View along the main road in Bincombe with the church in the background.
Bincombe is located in Dorset
Bincombe shown within Dorset
Population514 [1]
OS grid referenceSY685846
Civil parish
  • Bincombe
Shire county
Sovereign stateUnited Kingdom
Postcode districtDT3
Dialling code01305
FireDorset and Wiltshire
AmbulanceSouth Western
EU ParliamentSouth West England
UK Parliament
List of places
50°39′37″N 2°26′45″W / 50.6603°N 2.4459°W / 50.6603; -2.4459Coordinates: 50°39′37″N 2°26′45″W / 50.6603°N 2.4459°W / 50.6603; -2.4459

Bincombe is a small village, or hamlet,[2] and civil parish in the West Dorset district of Dorset, England, situated 5 miles (8.0 km) north of Weymouth. The local travel links are located 1 mile (1.6 km) from the village to Upwey railway station and 28 miles (45 km) to Bournemouth International Airport. The main road running through the village is Icen Lane. The civil parish, which includes a small part of the settlement of Broadwey to the west, had a population of 514 in the 2011 census.[1]

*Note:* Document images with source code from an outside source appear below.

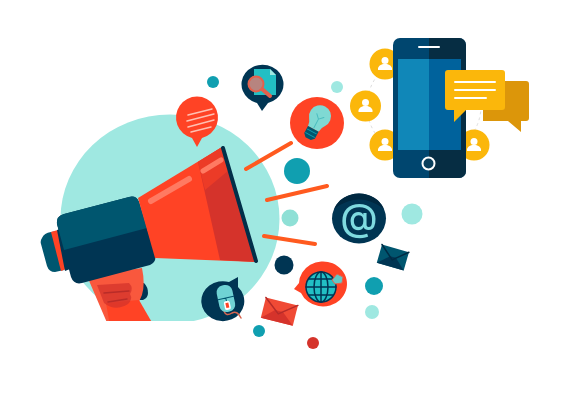
<!DOCTYPE html>
<html lang="en">
<head>
<meta charset="utf-8">
<title>Digital marketing illustration</title>
<style>
:root {
  --mint: #9fe8e1;
  --aqua: #22bfc4;
  --teal: #109fb0;
  --petrol: #00566f;
  --navy: #003553;
  --ink: #022f49;
  --red: #ff4325;
  --crimson: #d5332b;
  --salmon: #ff7a62;
  --ray: #ff5a1f;
  --yellow: #fbb70b;
  --gold: #dc960a;
  --blue: #00629c;
}
html, body { margin: 0; height: 100%; overflow: hidden; background: #fff; }
.illustration { display: block; width: 570px; height: 400px; }
.mint { fill: var(--mint); }
.aqua { fill: var(--aqua); }
.teal { fill: var(--teal); }
.petrol { fill: var(--petrol); }
.navy { fill: var(--navy); }
.ink { fill: var(--ink); }
.red { fill: var(--red); }
.crimson { fill: var(--crimson); }
.salmon { fill: var(--salmon); }
.yellow { fill: var(--yellow); }
.gold { fill: var(--gold); }
.blue { fill: var(--blue); }
.white { fill: #fff; }
.line { fill: none; stroke-linecap: round; stroke-linejoin: round; }
.rays { stroke: var(--ray); stroke-width: 4; }
.at-sign { font: 500 38px Inter, sans-serif; fill: #7fdbe0; text-anchor: middle; }
</style>
</head>
<body>
<svg class="illustration" viewBox="0 0 570 400" role="img" aria-label="Megaphone sending out marketing icons next to a smartphone with chat bubbles">
  <defs>
    <clipPath id="backdrop-clip"><path d="M40 100H290V260L270 321H60Z"/></clipPath>
    <clipPath id="phone-clip"><rect x="393" y="38" width="73" height="140" rx="7"/></clipPath>
    <clipPath id="handle-clip"><rect x="80" y="255" width="90" height="66"/></clipPath>
    <g id="contact">
      <circle class="yellow" r="15.5"/>
      <circle class="white" cy="-3.500" r="3.500"/>
      <path class="white" d="M-7 6V4Q-6 1 -2 0H2Q6 1 7 4V6Z"/>
    </g>
  </defs>

  <g id="backdrop" clip-path="url(#backdrop-clip)">
    <ellipse class="mint" cx="170" cy="219" rx="109.500" ry="104.500"/>
  </g>

  <g id="confetti">
    <circle class="teal" cx="213" cy="82" r="6"/>
    <circle class="mint" cx="337" cy="87" r="6"/>
    <circle class="teal" cx="297" cy="171" r="13"/>
    <circle cx="290" cy="218" r="8.500" fill="#8fe0d6"/>
    <circle class="mint" cx="412" cy="214" r="10.500"/>
    <circle class="navy" cx="284" cy="265" r="9.500"/>
    <circle class="teal" cx="374" cy="286" r="9"/>
    <circle class="mint" cx="372" cy="312" r="7"/>
    <circle class="teal" cx="259" cy="331" r="6"/>
    <circle class="crimson" cx="313" cy="343" r="6"/>
  </g>

  <g id="sound-rays" class="line rays">
    <path d="M246 169L291 143M267 200L327 186M264 236L315 244"/>
  </g>

  <g id="megaphone">
    <path class="navy" d="M136 283H144Q148 287 148 293Q148 298 143 300H136Z"/>
    <g clip-path="url(#handle-clip)">
      <path d="M87 276L142 268Q147 292 137 304L152 325H108Z" fill="#f9583d"/>
      <path class="red" d="M106 303L139 300L154 326H110Z"/>
      <path class="crimson" d="M97 285L104 303Q115 312 128 304Q133 299 130 294Q134 288 129 283Z" opacity=".75"/>
      <path class="line" d="M104 293L129 291M108 302L127 299" stroke="#b92c28" stroke-width="1.500"/>
    </g>
    <path class="petrol" d="M42 238Q44 233 51 232L57 231L64 270L55 272Q49 272 47 266L41 244Q40 241 42 238Z"/>
    <path class="red" d="M51 232L61 229L72 267L61 271Z"/>
    <path class="navy" d="M57 230L67 227L75 267L65 271Z"/>
    <path class="navy" d="M64 214L129 197Q136 195 139 202L155 254Q157 262 150 265L82 283Q74 285 71 277L57 224Q56 216 64 214Z"/>
    <path class="petrol" d="M64 214L129 197Q136 195 139 202L147 228L64 250L57 224Q56 216 64 214Z"/>
    <path class="red" d="M138 198L222 147L256 262L155 258Z"/>
    <path class="crimson" d="M198 162L222 147L256 262L220 260Z"/>
    <path class="red" d="M198 162L222 147L229 170L205 190Z" opacity=".55"/>
    <path class="line" d="M151 201L189 179" stroke="var(--salmon)" stroke-width="6"/>
    <path class="line" d="M203 171L221 160" stroke="var(--salmon)" stroke-width="5"/>
    <path class="line" d="M223 148L256 261" stroke="var(--ink)" stroke-width="4"/>
  </g>

  <g id="text-bubble">
    <path class="red" d="M192 138L197 147L202 138A21 21 0 1 0 192 138Z"/>
    <path class="line" d="M188 115L212 109M187 121L214 114M188 127L214 120M191 132L211 127" stroke="#ffc0b2" stroke-width="1.500"/>
  </g>

  <g id="search-bubble">
    <path class="navy" d="M257 103L262 111L268 103A21 19.500 0 1 0 257 103Z"/>
    <path class="aqua" d="M254 69H270L276 75V95H254Z"/>
    <path class="mint" d="M270 69V75H276Z"/>
    <path class="line" d="M262 89L270 96" stroke="#e4604c" stroke-width="4"/>
    <circle cx="256" cy="84" r="7.500" fill="#b7847f" stroke="#e4604c" stroke-width="2"/>
  </g>

  <g id="idea-badge">
    <ellipse class="red" cx="317" cy="123" rx="27" ry="26"/>
    <g transform="rotate(28 318 120)">
      <path d="M312 130Q312 126 309 122A11 11 0 1 1 327 122Q324 126 324 130Z" fill="#7fd9d3"/>
      <path class="line" d="M318 129V119L314 115M318 119L322 115" stroke="#4bbcbf" stroke-width="1"/>
      <path class="petrol" d="M312 130H324V138L321 141H315L312 138Z"/>
      <path class="line" d="M313 133H323M313 137H323" stroke="var(--teal)" stroke-width="1"/>
    </g>
  </g>

  <g id="email-badge">
    <ellipse class="navy" cx="359" cy="218.500" rx="27" ry="25"/>
    <path d="M334 209Q341 194 359 193.500Q377 194 384 209Q359 190 334 209Z" fill="#002840"/>
    <text class="at-sign" x="359" y="231">@</text>
  </g>

  <g id="dark-envelope" transform="rotate(16 393 257)">
    <rect class="petrol" x="379" y="248" width="28" height="19"/>
    <path class="navy" d="M379 267L390 257H396L407 267Z"/>
    <path class="line" d="M379 248L393 260L407 248" stroke="#002b44" stroke-width="1.500"/>
  </g>

  <g id="globe-bubble">
    <path class="red" d="M299 283L294 289L301 293A24 22.500 0 1 0 299 283Z"/>
    <circle class="aqua" cx="321" cy="287" r="15"/>
    <g class="line" stroke="var(--navy)" stroke-width="1.500">
      <circle cx="321" cy="287" r="15"/>
      <ellipse cx="321" cy="287" rx="7" ry="15"/>
      <path d="M321 272V302M306 287H336M309 279H333M309 295H333"/>
    </g>
    <path d="M332 280L337 274L343 277L342 283L335 284Z" fill="#62c9c7" stroke="#e4604c"/>
  </g>

  <g id="red-envelope" transform="rotate(14 279 311)">
    <rect x="263" y="301" width="33" height="21" fill="#f04a35"/>
    <path class="crimson" d="M263 322L275 311H283L296 322Z"/>
    <path class="line" d="M263 301L279 314L296 301" stroke="#b52b29" stroke-width="1.500"/>
  </g>

  <g id="mouse-bubble">
    <path class="navy" d="M229 282L238 277L238 287A21.500 20 0 1 1 229 282Z"/>
    <path class="line" d="M224 311Q226 317 232 313Q237 310 241 318" stroke="#d7654f" stroke-width="1.500"/>
    <g transform="rotate(-12 226 299)">
      <rect x="218" y="285" width="16" height="27" rx="7" fill="#6fd3d4"/>
      <path class="line" d="M218 298H234M226 298V304" stroke="var(--petrol)" stroke-width="1"/>
      <rect class="white" x="223" y="301" width="6" height="9" rx="2"/>
      <rect class="red" x="224.500" y="303" width="3" height="5"/>
    </g>
  </g>

  <g id="contact-network">
    <ellipse class="line" cx="424" cy="106" rx="57" ry="53" stroke="#ddd" stroke-dasharray="2 4"/>
    <use href="#contact" x="385" y="64"/>
    <use href="#contact" x="365.500" y="106"/>
    <use href="#contact" x="385" y="145"/>
    <use href="#contact" x="474" y="145"/>
  </g>

  <g id="smartphone">
    <g clip-path="url(#phone-clip)">
      <rect x="393" y="38" width="73" height="140" fill="#00466f"/>
      <path d="M429 38H466V178H429Z" fill="#062d43"/>
      <rect x="398" y="59" width="31" height="91" fill="#0c7db3"/>
      <rect class="blue" x="429" y="59" width="32" height="91"/>
      <path d="M398 59H429V150H398Z" fill="#1b9fc3" opacity=".3"/>
    </g>
    <path class="line" d="M419 47H439" stroke="#fff" stroke-width="2"/>
    <circle cx="428.500" cy="163.500" r="6" fill="#0a3f5c" stroke="#fff" stroke-width="2"/>
  </g>

  <g id="chat-bubbles">
    <path class="gold" d="M483 81H526Q529 81 529 84V118Q529 121 526 121H521V132L508 121H483Z"/>
    <path class="yellow" d="M448 70H502Q505 70 505 73V107Q505 110 502 110H466L454 122V110H448Q445 110 445 107V73Q445 70 448 70Z"/>
    <path class="line" d="M455 82H495M455 90H495M455 98H486" stroke="#fff" stroke-width="2"/>
  </g>
</svg>
</body>
</html>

The village is situated on a limestone ridge three miles (5 km) south of Dorchester. Holy Trinity Church in the village dates from the early 13th century.[2]

Large military camps for the observation of the English Channel were formed on the hills in this parish in the reign of George III, and two deserters, in trying to escape with details of the different camps, were captured in the English Channel, tried by court martial and shot on Bincombe Down.[citation needed] Their remains are buried in the churchyard, where the stone can still be seen.[3] The same incident, differently interpreted, forms the basis of Thomas Hardy's short story, The Melancholy Hussar of the German Legion.[citation needed]

The Master and Fellows of Caius College, Cambridge, are the principal landowners.[citation needed]


  1. ^ a b "Neighbourhood Statistics. Area: Bincombe (Parish). Key Figures for 2011 Census: Key Statistics". Office for National Statistics. Retrieved 7 January 2014.
  2. ^ a b Newman, John; Pevsner, Nikolaus (1972). The Buildings of England: Dorset. Harmondsworth: Penguin Books. pp. 92–93. ISBN 0 14 071044 2.
  3. ^ Kelly’s Directory of Dorset, 1895, p25.

External links[edit]